The Strategy - Dyer's woad germinates late in the fall to early spring and gets established before many other plants. Its rosettes can spread out close to 12 inches and the plant will grow to a height of 4 feet. It produces dark purple to black looking seeds than ‘hang’ from the top of the plant which allows the seeds to spread long distances as well as keeps the seed viable in the soil for many years. The plant produces a tough taproot.
The Defense - As this is a biennial plant, mechanical control can be effective, in fact many counties have a “BAG-O-WOAD” program in which they will pay for garbage bags full of this weed. Herbicides such as Telar XP or Escort XP are most effective if applied during the active growth of the weed. There are currently no biocontrols available for this weed and most animals will not eat it. This canola looking plant is found in most counties so if you suspect you have seen it let your county weed superintendent know so that it does not become a serious problem.
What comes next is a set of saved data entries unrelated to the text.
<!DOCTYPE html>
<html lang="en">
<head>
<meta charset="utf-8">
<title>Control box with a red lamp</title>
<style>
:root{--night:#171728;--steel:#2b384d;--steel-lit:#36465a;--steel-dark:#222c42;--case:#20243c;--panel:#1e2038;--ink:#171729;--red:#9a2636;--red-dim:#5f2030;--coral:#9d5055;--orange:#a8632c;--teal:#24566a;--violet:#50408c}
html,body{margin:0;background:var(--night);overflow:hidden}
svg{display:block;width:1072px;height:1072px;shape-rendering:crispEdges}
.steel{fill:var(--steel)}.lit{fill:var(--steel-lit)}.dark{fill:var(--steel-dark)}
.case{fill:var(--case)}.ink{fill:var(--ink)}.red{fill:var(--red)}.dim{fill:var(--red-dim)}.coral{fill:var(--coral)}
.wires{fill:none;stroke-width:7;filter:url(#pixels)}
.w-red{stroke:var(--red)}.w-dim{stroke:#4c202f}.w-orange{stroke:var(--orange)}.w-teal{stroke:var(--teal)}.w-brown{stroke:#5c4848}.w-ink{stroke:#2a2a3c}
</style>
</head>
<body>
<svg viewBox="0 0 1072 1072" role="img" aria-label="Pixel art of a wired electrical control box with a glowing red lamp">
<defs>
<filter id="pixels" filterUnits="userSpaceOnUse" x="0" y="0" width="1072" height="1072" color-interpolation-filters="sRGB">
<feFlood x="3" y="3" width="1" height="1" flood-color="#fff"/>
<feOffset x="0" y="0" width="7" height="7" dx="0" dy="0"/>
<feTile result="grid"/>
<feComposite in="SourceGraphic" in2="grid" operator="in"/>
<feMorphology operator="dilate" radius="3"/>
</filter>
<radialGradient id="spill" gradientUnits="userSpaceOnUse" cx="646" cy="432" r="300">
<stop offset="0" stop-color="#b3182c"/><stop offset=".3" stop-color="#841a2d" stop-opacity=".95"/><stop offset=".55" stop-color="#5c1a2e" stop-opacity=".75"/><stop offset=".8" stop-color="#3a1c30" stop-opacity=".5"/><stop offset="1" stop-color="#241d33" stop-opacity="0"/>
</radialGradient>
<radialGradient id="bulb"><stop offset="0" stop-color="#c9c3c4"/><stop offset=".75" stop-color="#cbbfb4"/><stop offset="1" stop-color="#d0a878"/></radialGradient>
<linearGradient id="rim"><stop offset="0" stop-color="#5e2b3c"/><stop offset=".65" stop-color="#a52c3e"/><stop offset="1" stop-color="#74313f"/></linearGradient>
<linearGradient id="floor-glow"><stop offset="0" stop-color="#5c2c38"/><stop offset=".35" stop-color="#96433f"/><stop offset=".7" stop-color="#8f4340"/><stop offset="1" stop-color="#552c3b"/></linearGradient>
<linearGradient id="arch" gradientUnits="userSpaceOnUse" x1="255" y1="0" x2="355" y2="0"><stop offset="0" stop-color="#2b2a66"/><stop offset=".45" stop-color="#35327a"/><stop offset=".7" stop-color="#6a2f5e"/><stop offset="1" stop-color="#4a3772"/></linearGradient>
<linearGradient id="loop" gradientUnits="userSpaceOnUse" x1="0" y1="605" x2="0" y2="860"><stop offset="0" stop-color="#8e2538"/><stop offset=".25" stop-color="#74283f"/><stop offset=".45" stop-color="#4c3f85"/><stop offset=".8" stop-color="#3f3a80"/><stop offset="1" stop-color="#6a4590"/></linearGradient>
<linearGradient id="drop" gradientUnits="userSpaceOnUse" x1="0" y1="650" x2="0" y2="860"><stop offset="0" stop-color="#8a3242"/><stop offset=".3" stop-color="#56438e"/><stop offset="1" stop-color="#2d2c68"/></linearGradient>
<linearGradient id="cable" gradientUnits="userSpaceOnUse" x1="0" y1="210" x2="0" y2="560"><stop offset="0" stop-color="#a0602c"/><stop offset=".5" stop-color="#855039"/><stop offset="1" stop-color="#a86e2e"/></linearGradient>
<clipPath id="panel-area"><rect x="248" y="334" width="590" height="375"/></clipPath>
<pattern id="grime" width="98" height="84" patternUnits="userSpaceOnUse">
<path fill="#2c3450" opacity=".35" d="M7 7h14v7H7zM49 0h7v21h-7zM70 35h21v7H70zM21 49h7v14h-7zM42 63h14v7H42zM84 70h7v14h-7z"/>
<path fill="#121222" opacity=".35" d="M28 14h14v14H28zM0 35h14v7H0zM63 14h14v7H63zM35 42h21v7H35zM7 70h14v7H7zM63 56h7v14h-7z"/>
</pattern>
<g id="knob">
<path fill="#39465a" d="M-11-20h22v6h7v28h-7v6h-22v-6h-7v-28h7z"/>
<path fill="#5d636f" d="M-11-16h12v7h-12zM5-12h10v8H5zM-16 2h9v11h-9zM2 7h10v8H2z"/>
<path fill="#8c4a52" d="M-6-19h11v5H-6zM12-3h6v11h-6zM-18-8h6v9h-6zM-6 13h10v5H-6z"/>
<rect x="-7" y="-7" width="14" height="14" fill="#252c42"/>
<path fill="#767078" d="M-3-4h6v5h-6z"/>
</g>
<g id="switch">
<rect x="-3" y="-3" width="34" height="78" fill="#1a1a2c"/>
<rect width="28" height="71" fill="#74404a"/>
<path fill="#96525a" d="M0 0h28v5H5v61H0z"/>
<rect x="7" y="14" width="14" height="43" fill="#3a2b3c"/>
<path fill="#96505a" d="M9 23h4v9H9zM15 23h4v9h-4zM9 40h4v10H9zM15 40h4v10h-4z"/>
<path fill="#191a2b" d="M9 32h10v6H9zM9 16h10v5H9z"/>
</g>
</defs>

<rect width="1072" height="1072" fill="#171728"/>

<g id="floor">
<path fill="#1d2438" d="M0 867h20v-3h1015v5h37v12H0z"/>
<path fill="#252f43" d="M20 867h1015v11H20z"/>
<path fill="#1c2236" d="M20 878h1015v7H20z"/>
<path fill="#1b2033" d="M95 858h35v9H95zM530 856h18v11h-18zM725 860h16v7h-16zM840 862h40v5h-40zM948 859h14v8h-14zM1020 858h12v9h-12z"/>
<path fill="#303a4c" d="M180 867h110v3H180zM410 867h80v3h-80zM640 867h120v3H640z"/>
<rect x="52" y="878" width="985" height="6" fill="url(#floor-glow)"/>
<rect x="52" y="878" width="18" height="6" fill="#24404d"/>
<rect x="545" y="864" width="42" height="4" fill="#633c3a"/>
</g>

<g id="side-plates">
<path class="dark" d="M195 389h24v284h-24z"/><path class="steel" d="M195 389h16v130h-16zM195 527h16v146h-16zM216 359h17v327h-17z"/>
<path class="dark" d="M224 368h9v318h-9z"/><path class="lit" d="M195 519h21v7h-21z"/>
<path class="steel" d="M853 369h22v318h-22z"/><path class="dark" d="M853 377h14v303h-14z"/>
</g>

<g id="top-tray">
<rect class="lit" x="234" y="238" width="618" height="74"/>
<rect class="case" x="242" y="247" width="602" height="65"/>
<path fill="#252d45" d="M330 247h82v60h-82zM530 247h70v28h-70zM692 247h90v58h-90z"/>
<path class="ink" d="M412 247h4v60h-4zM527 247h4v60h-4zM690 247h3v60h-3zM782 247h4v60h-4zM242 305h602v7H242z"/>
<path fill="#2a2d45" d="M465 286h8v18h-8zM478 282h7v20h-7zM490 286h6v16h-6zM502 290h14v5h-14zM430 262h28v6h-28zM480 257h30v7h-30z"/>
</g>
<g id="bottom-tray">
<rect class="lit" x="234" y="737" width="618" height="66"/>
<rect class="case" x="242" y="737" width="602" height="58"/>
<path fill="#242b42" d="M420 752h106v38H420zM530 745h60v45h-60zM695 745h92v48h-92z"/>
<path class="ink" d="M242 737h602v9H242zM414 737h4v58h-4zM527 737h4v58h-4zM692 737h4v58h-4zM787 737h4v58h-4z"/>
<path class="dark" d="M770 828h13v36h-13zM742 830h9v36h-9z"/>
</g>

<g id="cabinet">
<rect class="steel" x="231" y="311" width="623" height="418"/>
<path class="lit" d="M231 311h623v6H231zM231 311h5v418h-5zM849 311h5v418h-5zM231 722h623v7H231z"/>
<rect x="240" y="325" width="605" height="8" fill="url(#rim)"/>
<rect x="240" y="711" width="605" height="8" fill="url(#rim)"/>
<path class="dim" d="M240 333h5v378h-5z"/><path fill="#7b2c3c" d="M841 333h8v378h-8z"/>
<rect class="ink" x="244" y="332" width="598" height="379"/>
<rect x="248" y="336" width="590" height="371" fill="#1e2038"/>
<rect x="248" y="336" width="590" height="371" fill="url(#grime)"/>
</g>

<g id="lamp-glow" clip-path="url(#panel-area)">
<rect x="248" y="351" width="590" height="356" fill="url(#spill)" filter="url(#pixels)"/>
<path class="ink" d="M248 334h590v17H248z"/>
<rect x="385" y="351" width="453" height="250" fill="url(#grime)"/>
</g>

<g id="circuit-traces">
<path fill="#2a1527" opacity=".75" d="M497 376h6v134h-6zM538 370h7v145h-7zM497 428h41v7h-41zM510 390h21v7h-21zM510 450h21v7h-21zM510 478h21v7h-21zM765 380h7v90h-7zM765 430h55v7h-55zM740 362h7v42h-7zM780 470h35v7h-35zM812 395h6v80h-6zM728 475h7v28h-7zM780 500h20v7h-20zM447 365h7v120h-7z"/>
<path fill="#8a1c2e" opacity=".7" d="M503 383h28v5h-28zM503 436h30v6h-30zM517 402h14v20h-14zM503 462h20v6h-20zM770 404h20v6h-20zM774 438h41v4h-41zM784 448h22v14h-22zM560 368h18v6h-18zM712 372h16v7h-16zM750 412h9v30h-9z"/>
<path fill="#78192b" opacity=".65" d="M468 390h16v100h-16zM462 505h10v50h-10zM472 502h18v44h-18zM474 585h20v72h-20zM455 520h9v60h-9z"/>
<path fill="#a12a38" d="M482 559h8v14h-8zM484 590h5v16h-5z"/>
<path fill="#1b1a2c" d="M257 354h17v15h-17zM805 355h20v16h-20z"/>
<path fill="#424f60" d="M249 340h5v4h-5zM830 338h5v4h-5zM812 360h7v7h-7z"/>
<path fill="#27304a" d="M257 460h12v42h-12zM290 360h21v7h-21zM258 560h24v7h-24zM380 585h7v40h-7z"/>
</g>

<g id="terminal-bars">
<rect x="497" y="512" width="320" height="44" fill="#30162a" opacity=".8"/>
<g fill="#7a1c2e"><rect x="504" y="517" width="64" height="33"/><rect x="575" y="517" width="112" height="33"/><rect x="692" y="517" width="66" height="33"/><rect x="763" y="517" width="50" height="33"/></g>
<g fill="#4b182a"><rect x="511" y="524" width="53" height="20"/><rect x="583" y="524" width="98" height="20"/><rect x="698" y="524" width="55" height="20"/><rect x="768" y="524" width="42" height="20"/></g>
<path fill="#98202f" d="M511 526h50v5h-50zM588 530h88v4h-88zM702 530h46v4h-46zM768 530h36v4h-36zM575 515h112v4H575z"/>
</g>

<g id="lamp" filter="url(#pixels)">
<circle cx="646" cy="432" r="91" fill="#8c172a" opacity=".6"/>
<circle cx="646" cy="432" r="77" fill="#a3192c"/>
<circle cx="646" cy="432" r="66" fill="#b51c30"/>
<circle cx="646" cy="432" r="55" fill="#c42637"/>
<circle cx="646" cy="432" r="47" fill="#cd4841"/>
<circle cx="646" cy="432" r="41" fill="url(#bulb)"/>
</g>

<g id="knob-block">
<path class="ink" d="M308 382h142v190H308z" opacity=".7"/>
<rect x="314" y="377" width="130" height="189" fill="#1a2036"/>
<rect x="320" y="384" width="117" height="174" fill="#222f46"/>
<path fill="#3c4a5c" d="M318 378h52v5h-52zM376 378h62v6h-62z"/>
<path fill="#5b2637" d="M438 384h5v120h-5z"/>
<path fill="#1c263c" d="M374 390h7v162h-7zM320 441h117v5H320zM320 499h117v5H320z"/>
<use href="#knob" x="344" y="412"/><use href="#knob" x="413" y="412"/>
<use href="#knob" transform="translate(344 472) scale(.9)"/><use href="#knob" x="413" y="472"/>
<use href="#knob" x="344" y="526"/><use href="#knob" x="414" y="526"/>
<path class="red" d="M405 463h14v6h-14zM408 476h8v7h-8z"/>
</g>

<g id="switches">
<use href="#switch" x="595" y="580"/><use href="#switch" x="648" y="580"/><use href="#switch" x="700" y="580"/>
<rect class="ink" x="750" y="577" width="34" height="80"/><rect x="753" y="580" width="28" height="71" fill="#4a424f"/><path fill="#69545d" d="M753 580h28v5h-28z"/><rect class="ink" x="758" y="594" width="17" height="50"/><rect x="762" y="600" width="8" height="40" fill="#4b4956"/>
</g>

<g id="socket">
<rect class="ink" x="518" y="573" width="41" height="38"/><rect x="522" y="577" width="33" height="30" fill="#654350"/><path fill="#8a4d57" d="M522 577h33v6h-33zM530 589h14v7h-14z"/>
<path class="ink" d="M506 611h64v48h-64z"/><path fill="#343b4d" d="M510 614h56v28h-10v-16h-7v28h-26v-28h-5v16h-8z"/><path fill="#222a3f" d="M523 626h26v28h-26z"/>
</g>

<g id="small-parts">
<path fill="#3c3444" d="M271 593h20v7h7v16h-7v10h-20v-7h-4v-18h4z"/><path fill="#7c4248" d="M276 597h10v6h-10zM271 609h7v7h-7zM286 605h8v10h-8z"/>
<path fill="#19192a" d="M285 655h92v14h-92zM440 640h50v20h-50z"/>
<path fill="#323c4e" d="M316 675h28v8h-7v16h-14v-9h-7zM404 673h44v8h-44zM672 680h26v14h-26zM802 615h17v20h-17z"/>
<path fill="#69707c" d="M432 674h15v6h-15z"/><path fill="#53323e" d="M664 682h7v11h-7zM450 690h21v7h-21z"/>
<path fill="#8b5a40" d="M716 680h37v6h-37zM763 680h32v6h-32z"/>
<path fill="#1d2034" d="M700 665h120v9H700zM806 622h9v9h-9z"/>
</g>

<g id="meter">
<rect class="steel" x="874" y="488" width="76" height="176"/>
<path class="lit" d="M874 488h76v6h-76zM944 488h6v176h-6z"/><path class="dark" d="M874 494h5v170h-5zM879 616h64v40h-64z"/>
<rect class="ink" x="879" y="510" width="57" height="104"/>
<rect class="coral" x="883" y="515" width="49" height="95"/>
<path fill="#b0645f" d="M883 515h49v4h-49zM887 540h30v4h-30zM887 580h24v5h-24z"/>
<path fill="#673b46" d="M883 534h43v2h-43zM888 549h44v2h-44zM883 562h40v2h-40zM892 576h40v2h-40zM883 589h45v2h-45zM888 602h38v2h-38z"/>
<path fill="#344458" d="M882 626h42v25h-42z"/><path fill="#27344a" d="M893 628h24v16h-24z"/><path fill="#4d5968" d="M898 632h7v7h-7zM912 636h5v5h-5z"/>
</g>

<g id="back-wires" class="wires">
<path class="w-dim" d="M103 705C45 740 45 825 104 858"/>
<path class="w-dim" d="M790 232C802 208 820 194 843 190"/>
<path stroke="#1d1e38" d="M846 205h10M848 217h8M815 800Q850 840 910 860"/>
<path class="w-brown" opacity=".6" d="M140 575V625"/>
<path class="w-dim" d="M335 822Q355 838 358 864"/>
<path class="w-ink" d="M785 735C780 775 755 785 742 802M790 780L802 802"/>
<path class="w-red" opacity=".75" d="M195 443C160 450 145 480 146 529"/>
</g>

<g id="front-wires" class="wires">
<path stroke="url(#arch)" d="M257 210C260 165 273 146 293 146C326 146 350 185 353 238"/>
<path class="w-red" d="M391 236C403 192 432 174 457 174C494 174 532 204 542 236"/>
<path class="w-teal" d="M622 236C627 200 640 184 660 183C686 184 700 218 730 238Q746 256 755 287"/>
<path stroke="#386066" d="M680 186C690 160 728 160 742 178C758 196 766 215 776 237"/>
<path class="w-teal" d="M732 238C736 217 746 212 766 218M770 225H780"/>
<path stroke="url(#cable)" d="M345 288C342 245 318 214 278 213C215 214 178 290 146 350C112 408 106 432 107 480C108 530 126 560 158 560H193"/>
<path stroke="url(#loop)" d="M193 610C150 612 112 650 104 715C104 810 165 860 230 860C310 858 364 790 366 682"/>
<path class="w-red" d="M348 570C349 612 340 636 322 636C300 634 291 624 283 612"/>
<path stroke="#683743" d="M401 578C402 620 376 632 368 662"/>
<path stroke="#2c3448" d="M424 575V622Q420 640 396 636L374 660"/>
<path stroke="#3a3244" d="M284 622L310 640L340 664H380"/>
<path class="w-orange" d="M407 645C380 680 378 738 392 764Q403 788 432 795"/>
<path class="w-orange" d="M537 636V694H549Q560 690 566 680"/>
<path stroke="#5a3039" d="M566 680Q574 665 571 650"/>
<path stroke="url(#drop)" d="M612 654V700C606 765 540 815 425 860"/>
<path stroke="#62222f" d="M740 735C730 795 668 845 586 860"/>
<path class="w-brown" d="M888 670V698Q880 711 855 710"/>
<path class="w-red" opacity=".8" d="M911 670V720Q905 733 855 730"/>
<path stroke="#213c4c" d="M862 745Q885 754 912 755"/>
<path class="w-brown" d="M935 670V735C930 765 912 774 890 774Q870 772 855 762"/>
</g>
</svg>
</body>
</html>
U of I Idaho's Noxious Weeds Control Guidelines (183 KB PDF download)